Snuffel Hostel is a relatively new hostel with a modern, minimalist design. It is set in the heart of the Ezelstraat Quarter, only an 8-minute walk from Markt Square. Its cheap and cheerful price tag will buy you a bed in an immaculate and spacious dorm with free WiFi and even an in-house bar to try a selection of Belgian beers! Continental breakfast is supplied at an additional but reasonable cost, although you can whip up your own food in the shared kitchen. 

The train station is a manageable 27-minute walk from Snuffel Hostel but if your backpack is feeling particularly heavy, several buses run on various routes, dropping you a leisurely 7-minute walk from the door.

Cycling in Bruges
Did you know… there are more than 80 bridges in Bruges?!

2. St Christopher’s Inn Hostel at The Bauhaus

If your requirements for a place to stay include having a bar at least 10 metres from your bed then look no further than St Christopher’s Inn Hostel! Situated in the Sint-Anna Quarter in the eastern half of central Bruges, this hostel is in a great location for travellers looking to have a good time and explore the city, with the famous windmills only five minutes away. 

The friendly and helpful staff are available 24/7 and are always on hand to give you helpful tips for discovering the city, as well as offering free walking tours to guide travellers around the endless backstreets and canals.

3. Hostel Europa

If you don’t mind a bit of a walk into the city centre, then Hostel Europa is a great option. Located a 20-minute walk away from the train station,  Hostel Europa is ideal for shoestring travellers who crave creature comforts, like free buffet-style breakfast, an on-site bar and even table tennis. Don’t let the walk to the city centre put you off, the hostel also offers bicycle hire. 


Things to Do in Bruges

1. Visit the Church of Our Lady Bruges 

With its impressive steeple towering 122m above the city centre, the Church of Our Lady is hard to miss during a trip to Bruges. Take a walk through the grounds to find picturesque courtyards divided up by canals and large gateways, providing plenty of photo-worthy scenes.  However, with only a few small bridges and walkways, you’ll need to be prepared to queue to get the perfect shot! 

Once inside the church itself, you can take in the treasure trove of art, wood carvings and sculptures that have been collected there since its completion in the 15th century, including one marble sculpture: the Virgin Mary and Baby Jesus by Michelangelo.

Our Lady Bruges Church
The Church of Our Lady Bruges.

2. Gaze at the Stunning Rozenhoedkaai

The Quay of the Rosary (Rozenhoedkaai) is quintessential Bruges, and therefore is the most Instagrammed spot in the entire city!

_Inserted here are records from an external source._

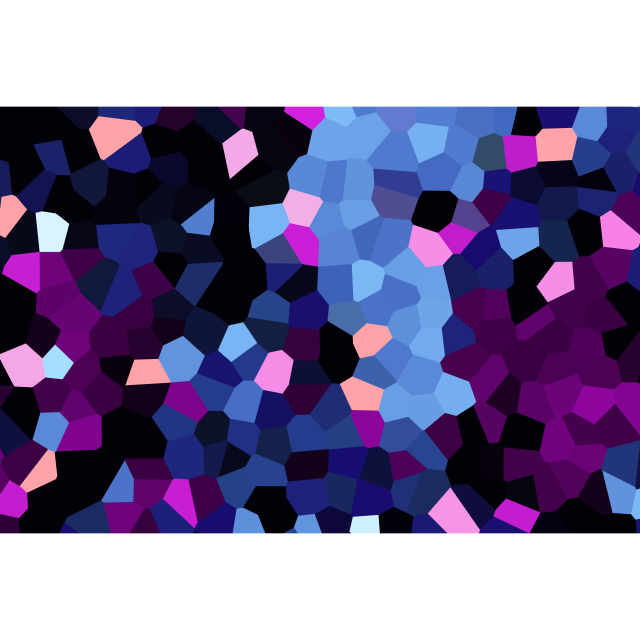
This background is drawn by a Shadertoy shader. Its source:

```glsl
const float CELLS = 20.0;      // cells across the canvas
const float JITTER = 0.88;     // irregularity of the cell sites
const float BAND_HALF = 1.0 / 3.0;

vec3 hash3(vec2 p) {
    vec3 q = fract(vec3(p.xyx) * vec3(0.1031, 0.1030, 0.0973));
    q += dot(q, q.yxz + 33.33);
    return fract((q.xxy + q.yzz) * q.zyx);
}

float valueNoise(vec2 p) {
    vec2 i = floor(p), f = fract(p);
    f = f * f * (3.0 - 2.0 * f);
    float low = mix(hash3(i).x, hash3(i + vec2(1, 0)).x, f.x);
    float high = mix(hash3(i + vec2(0, 1)).x, hash3(i + vec2(1, 1)).x, f.x);
    return mix(low, high, f.y);
}

float segmentDistance(vec2 p, vec2 a, vec2 b) {
    vec2 ab = b - a;
    return length(p - a - ab * clamp(dot(p - a, ab) / dot(ab, ab), 0.0, 1.0));
}

float blob(vec2 p, vec2 center, vec2 radius) {
    return 1.0 - smoothstep(0.5, 1.15, length((p - center) / radius));
}

// Distance to the branching light-blue stream
float streamDistance(vec2 p) {
    float d = segmentDistance(p, vec2(0.56, 0.84), vec2(0.49, 0.65));
    d = min(d, segmentDistance(p, vec2(0.49, 0.65), vec2(0.62, 0.55)));
    d = min(d, segmentDistance(p, vec2(0.71, 0.84), vec2(0.62, 0.55)));
    return min(d, segmentDistance(p, vec2(0.62, 0.55), vec2(0.65, 0.40)));
}

vec3 accentColor(float pick, float shade) {
    vec3 magenta = mix(vec3(0.62, 0.08, 0.66), vec3(0.87, 0.14, 0.92), shade);
    vec3 pink = mix(vec3(0.98, 0.47, 0.90), vec3(0.95, 0.69, 0.90), shade);
    vec3 peach = vec3(1.0, 0.64, 0.66);
    vec3 ice = mix(vec3(0.60, 0.85, 1.0), vec3(0.88, 0.97, 1.0), shade * shade);
    return pick < 0.42 ? magenta : pick < 0.70 ? pink : pick < 0.78 ? peach : ice;
}

vec3 cellColor(vec2 id, vec2 site) {
    vec3 r = hash3(id + 71.0), q = hash3(id + 137.0);

    // Dark ground, drifting between black, navy and plum
    float plumShare = 0.12 + 0.75 * max(blob(site, vec2(0.06, 0.40), vec2(0.27, 0.26)),
                                        blob(site, vec2(0.87, 0.38), vec2(0.20, 0.26)));
    float light = valueNoise(site * 9.0 + 4.0) + 0.75 * (r.x - 0.5) + 0.2 * (plumShare - 0.12);
    light = smoothstep(0.22, 0.72, light);
    vec3 navy = mix(vec3(0.09, 0.04, 0.43), vec3(0.16, 0.29, 0.58), r.y);
    vec3 plum = mix(vec3(0.22, 0.00, 0.25), vec3(0.56, 0.02, 0.62), r.y * r.y);
    vec3 color = mix(vec3(0.01, 0.005, 0.03), r.z < plumShare ? plum : navy, light);

    // Light blue stream and a few stray blue cells
    vec3 sky = mix(vec3(0.26, 0.41, 0.76), vec3(0.49, 0.73, 0.97), q.x);
    float stream = 1.0 - smoothstep(0.05, 0.085, streamDistance(site) + 0.05 * (r.x - 0.5));
    stream *= step(0.06, q.z);
    color = mix(color, sky, max(stream, step(0.94, q.z)));

    // Sparse bright accents
    float accentShare = mix(0.10, 0.06, stream);
    return q.y < accentShare ? accentColor(r.z, r.y) : color;
}

// Flat Voronoi cells, blended over one pixel at the shared edge
vec3 mosaic(vec2 uv, float pixel) {
    vec2 p = uv * CELLS, base = floor(p);
    float d1 = 1e5, d2 = 1e5;
    vec2 id1 = base, id2 = base, site1 = p, site2 = p;
    for (int y = -2; y <= 2; y++) {
        for (int x = -2; x <= 2; x++) {
            vec2 id = base + vec2(x, y);
            vec2 site = id + 0.5 + JITTER * (hash3(id + 19.0).xy - 0.5);
            float d = dot(site - p, site - p);
            if (d < d1) {
                d2 = d1; id2 = id1; site2 = site1;
                d1 = d; id1 = id; site1 = site;
            } else if (d < d2) {
                d2 = d; id2 = id; site2 = site;
            }
        }
    }
    float edge = (d2 - d1) / (2.0 * length(site2 - site1)) / CELLS;
    float own = clamp(0.5 + edge / pixel, 0.0, 1.0);
    return mix(cellColor(id2, site2 / CELLS), cellColor(id1, site1 / CELLS), own);
}

void mainImage(out vec4 fragColor, in vec2 fragCoord) {
    float pixel = 1.0 / iResolution.y;
    vec2 uv = fragCoord * pixel;

    // Mosaic band between white margins
    float inside = clamp(0.5 + (BAND_HALF - abs(uv.y - 0.5)) / pixel, 0.0, 1.0);
    fragColor = vec4(mix(vec3(1.0), mosaic(uv, pixel), inside), 1.0);
}
```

It is easy to see why, with beautiful medieval buildings lining the waterway and the Belfry of Bruges towering in the background, it makes for a perfect photo in any weather. 

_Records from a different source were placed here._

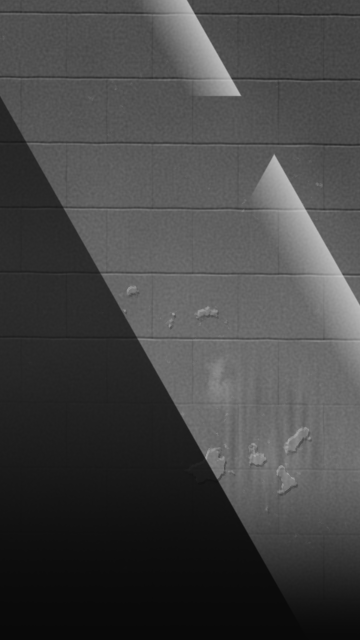
A Shadertoy shader for this background:

```glsl
// Dark painted brick wall with peeling plaster, cut by a diagonal shadow and a bright broken strip
#define COURSE 0.1015      // height of one brick course
#define BRICK 0.134        // spacing of the upright joints
#define SLANT vec2(0.870, 0.493)   // normal shared by the diagonal edges
#define STRIP_EDGE 0.328   // distance from shadow edge to strip edge
#define STRIP_WIDTH 0.073
#define STRIP_TONE 0.70
#define FLOOR_TONE 0.036
#define PEEL_SCALE 17.0

vec2 hashGradient(vec2 cell) {
    vec3 q = fract(cell.xyx * vec3(0.1031, 0.1030, 0.0973));
    q += dot(q, q.yzx + 33.33);
    return fract((q.xx + q.yz) * q.zy) * 2.0 - 1.0;
}

float gradientNoise(vec2 p) {
    vec2 i = floor(p), f = p - i;
    vec2 u = f * f * f * (f * (f * 6.0 - 15.0) + 10.0);
    vec2 e = vec2(0.0, 1.0);
    float low = mix(dot(hashGradient(i), f), dot(hashGradient(i + e.yx), f - e.yx), u.x);
    float high = mix(dot(hashGradient(i + e.xy), f - e.xy), dot(hashGradient(i + 1.0), f - 1.0), u.x);
    return mix(low, high, u.y);
}

float fbm(vec2 p) {
    float sum = 0.0, gain = 0.6;
    for (int i = 0; i < 5; i++) {
        sum += gain * gradientNoise(p);
        p = mat2(1.6, 1.2, -1.2, 1.6) * p + 7.3;
        gain *= 0.5;
    }
    return sum;
}

// Soft elliptical weight
float blob(vec2 p, vec2 centre, vec2 radius) {
    vec2 q = (p - centre) / radius;
    return exp(-dot(q, q));
}

// Where the paint is worn: a large damp patch and a ragged band
float wear(vec2 p) {
    float band = blob(p, vec2(0.28, 0.505), vec2(0.16, 0.025));
    band += 0.7 * blob(p, vec2(0.13, 0.54), vec2(0.10, 0.03));
    return min(1.0, band + blob(p, vec2(0.40, 0.29), vec2(0.17, 0.13)));
}

float peel(vec2 p) {
    float threshold = mix(0.5, 0.07, wear(p));
    return smoothstep(threshold, threshold + 0.07, fbm(p * PEEL_SCALE));
}

// Grooves: dark joint with a lit lower lip
float joints(vec2 p) {
    float wobble = 0.0015 * gradientNoise(p * 30.0);
    float rows = (0.980 - p.y - 0.008 * p.x + wobble) / COURSE;
    float row = floor(rows);
    float dy = (rows - floor(rows + 0.5)) * COURSE;
    float shift = mod(row, 2.0) < 0.5 ? 0.238 : 0.301;
    float dx = (fract((p.x - shift + wobble) / BRICK + 0.5) - 0.5) * BRICK;
    float worn = 0.6 + 0.8 * gradientNoise(p * vec2(25.0, 9.0));
    float groove = -0.11 * exp(-pow((dy + 0.0015) / 0.0017, 2.0));
    float lip = 0.13 * worn * exp(-pow((dy - 0.0015) / 0.0014, 2.0));
    float upright = -0.045 * worn * exp(-pow(dx / 0.0014, 2.0));
    return (groove + lip) * mix(0.25, 1.0, smoothstep(0.38, 0.46, p.y)) + upright;
}

void mainImage(out vec4 fragColor, in vec2 fragCoord) {
    vec2 p = fragCoord / iResolution.y;
    float aa = 1.0 / iResolution.y;
    float d = dot(p - vec2(0.0, 0.850), SLANT);

    // Broad light over the wall
    float tone = mix(0.39, 0.275, smoothstep(0.40, 1.0, p.y));
    tone *= 1.0 - 0.15 * smoothstep(0.30, 0.42, d);

    // Paint grain, joints and scattered scuffs
    float worn = wear(p);
    float detail = joints(p) + 0.035 * fbm(p * 9.0) + 0.05 * gradientNoise(p * 210.0);
    float scuffZone = smoothstep(0.0, 0.35, fbm(p * 8.0 + 4.0)) + 0.7 * worn;
    detail += 0.13 * scuffZone * smoothstep(0.18, 0.5, fbm(p * 75.0));

    // Peeled plaster with embossed rims and running stains
    float flake = peel(p);
    float relief = flake - peel(p + vec2(-0.002, 0.0035));
    float streak = gradientNoise(vec2(p.x * 100.0, p.y * 9.0));
    detail += 0.07 * flake + 0.11 * relief;
    detail += 0.11 * streak * blob(p, vec2(0.43, 0.31), vec2(0.13, 0.10));
    detail += 0.11 * blob(p, vec2(0.342, 0.41), vec2(0.024, 0.038)) * smoothstep(-0.2, 0.1, fbm(p * 30.0));

    // Bright strip, interrupted by a level cut and a slanted cut
    float strip = pow(clamp(1.0 - (STRIP_EDGE - d) / STRIP_WIDTH, 0.0, 1.0), 1.1);
    strip *= smoothstep(aa, -aa, d - STRIP_EDGE);
    float upperPart = smoothstep(-aa, aa, p.y - 0.850);
    float lowerCut = dot(p - vec2(0.4284, 0.759), vec2(0.875, -0.484));
    float lowerPart = smoothstep(-aa, aa, lowerCut) * (1.0 - upperPart);
    strip *= max(upperPart, lowerPart);
    tone = mix(tone + detail, STRIP_TONE + 0.35 * detail, strip);

    // Diagonal shadow and fade to the ground
    float shadowTone = mix(0.10, 0.38, smoothstep(0.10, 0.60, p.y));
    tone *= mix(shadowTone, 1.0, smoothstep(-aa, aa, d));
    tone = FLOOR_TONE + tone * smoothstep(-0.01, 0.29, p.y);

    fragColor = vec4(vec3(clamp(tone, 0.0, 1.0)), 1.0);
}
```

At night, the buildings are lit up and the reflections in the canal enhance the romance of the area even more. Pull up a chair at one of the nearby cafés and just drink in the view! 

3. Explore the Canals by Boat

After your coffee break at the Quay of the Rosary, hop on a canal boat for a quick 30-minute swans-eye view tour of the city. Tours dock at the quay as well as four other landing spots throughout the city centre. 

Sitting low to the water, you’ll gain a brand new perspective of Bruges’ intertwining waterways and discover secrets that cannot be seen from the cobbled streets. All the boat tours follow the same route and usually run from early March to mid-November (some tours run outside these dates, but that’s up to the tour companies to decide). 

Boat trip in Bruges
Boat tours offer a new perspective on the city!

4. Relax in Minnewaterpark

Take a break from the busy market streets and head south from the centre to Minnewaterpark to recline on a bench and enjoy a little slice of nature. 

Set around Minnewater Lake, once believed to be home to water nymphs, the park is the perfect place to take a romantic stroll through the dappled pathways or to find an empty patch of grass and settle down for a picnic. 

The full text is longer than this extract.